[Stored data entries]
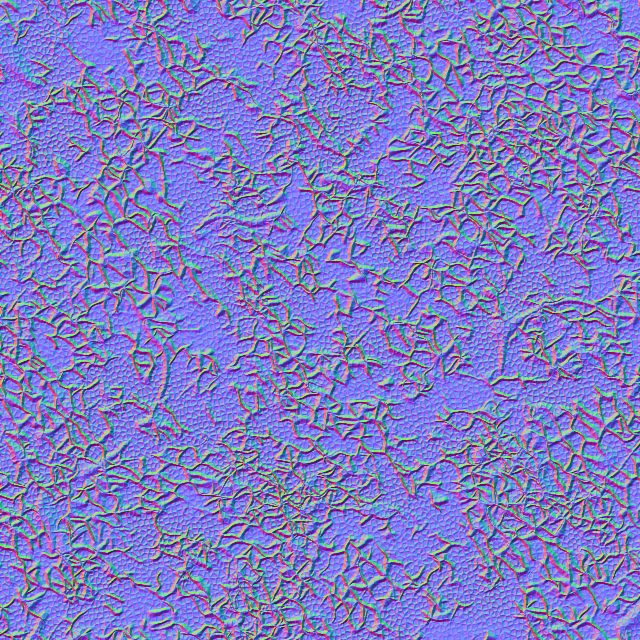
Write a three.js fragment shader that draws this texture map.

```glsl
// Tangent-space normal map of wrinkled, pebbled leather.
// A height field of fine grain, broken cell-edge creases and long thin scars
// is differentiated, and its slope is encoded as colour (green points down).
varying vec2 vUv;

const float STEP = 0.0014;          // spacing of the height samples
const float CREASE_DEPTH = 0.0078;
const float SCAR_DEPTH = 0.0065;

vec2 hash2(vec2 p) {
  vec3 q = fract(vec3(p.xyx) * vec3(0.1031, 0.1030, 0.0973));
  q += dot(q, q.yzx + 33.33);
  return fract((q.xx + q.yz) * q.zy);
}

float valueNoise(vec2 p) {
  vec2 i = floor(p);
  vec2 f = fract(p);
  f = f * f * (3.0 - 2.0 * f);
  float low = mix(hash2(i).x, hash2(i + vec2(1.0, 0.0)).x, f.x);
  float high = mix(hash2(i + vec2(0.0, 1.0)).x, hash2(i + 1.0).x, f.x);
  return mix(low, high, f.y);
}

vec2 rotate(vec2 p, float angle) {
  float c = cos(angle);
  float s = sin(angle);
  return vec2(c * p.x + s * p.y, c * p.y - s * p.x);
}

// Gap between the two nearest cell centres: zero on the cell edges.
float cellGap(vec2 p, float jitter) {
  vec2 cell = floor(p);
  float nearest = 8.0;
  float second = 8.0;
  for (int y = -1; y <= 1; y++) {
    for (int x = -1; x <= 1; x++) {
      vec2 c = cell + vec2(float(x), float(y));
      float d = length(c + 0.5 + jitter * (hash2(c + 57.0) - 0.5) - p);
      second = min(second, max(nearest, d));
      nearest = min(nearest, d);
    }
  }
  return second - nearest;
}

// Cell edges stretched along an angle, kept only where the mask is high.
float creases(vec2 p, float angle, vec2 scale, float width, float cover, float seed) {
  vec2 q = rotate(p, angle) * scale + seed;
  float line = 1.0 - smoothstep(0.0, width, cellGap(q, 1.0));
  float mask = 0.62 * valueNoise(q * 0.95 + seed) + 0.38 * valueNoise(p * 9.0 + seed);
  return line * smoothstep(cover, cover + 0.16, mask);
}

// Long contour lines of smooth noise, interrupted by a coarse mask.
float scars(vec2 p, float angle, vec2 scale, float seed) {
  vec2 q = rotate(p, angle) * scale + seed;
  float line = 1.0 - smoothstep(0.0, 0.035, abs(valueNoise(q) - 0.5));
  return line * smoothstep(0.52, 0.66, valueNoise(p * 11.0 + seed));
}

float grain(vec2 p) {
  float pebbles = smoothstep(0.0, 0.55, cellGap(rotate(p, 0.25) * vec2(125.0, 112.0), 0.75));
  float strength = mix(0.0006, 0.0021, valueNoise(p * 13.0 + 40.0));
  return pebbles * strength + 0.0012 * valueNoise(p * 170.0);
}

float height(vec2 p) {
  vec2 wobble = vec2(valueNoise(p * 60.0 + 3.0), valueNoise(p * 60.0 + 81.0)) - 0.5;
  vec2 bent = p + 0.011 * wobble;
  float diagonal = creases(bent, -1.02, vec2(25.0, 45.0), 0.32, 0.46, 11.0);
  float level = creases(bent, -0.12, vec2(30.0, 47.0), 0.30, 0.49, 73.0);
  float rising = creases(bent, 0.95, vec2(24.0, 44.0), 0.25, 0.58, 131.0);
  float scar = scars(p + 0.003 * wobble, 1.0, vec2(5.0, 9.0), 29.0);
  float groove = max(max(diagonal, 0.9 * level), 0.85 * rising) * CREASE_DEPTH;
  groove = max(groove, scar * SCAR_DEPTH);
  return grain(p) - groove;
}

void main() {
  vec2 p = vUv + 2.0;
  float base = height(p);
  vec2 slope = vec2(height(p + vec2(STEP, 0.0)), height(p + vec2(0.0, STEP))) - base;
  vec3 normal = normalize(vec3(-slope / STEP, 1.0));

  // Sideways tilt is centred on one half; blue falls with steepness.
  vec3 colour = vec3(0.5 + 0.5 * normal.x, 0.49 - 0.5 * normal.y, normal.z);
  gl_FragColor = vec4(clamp(colour, 0.0, 1.0), 1.0);
}
```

Try it:
Which lines hold the word "return"? Copy each of them from the records.

Task result:
  return fract((q.xx + q.yz) * q.zy);
  return mix(low, high, f.y);
  return vec2(c * p.x + s * p.y, c * p.y - s * p.x);
  return second - nearest;
  return line * smoothstep(cover, cover + 0.16, mask);
  return line * smoothstep(0.52, 0.66, valueNoise(p * 11.0 + seed));
  return pebbles * strength + 0.0012 * valueNoise(p * 170.0);
  return grain(p) - groove;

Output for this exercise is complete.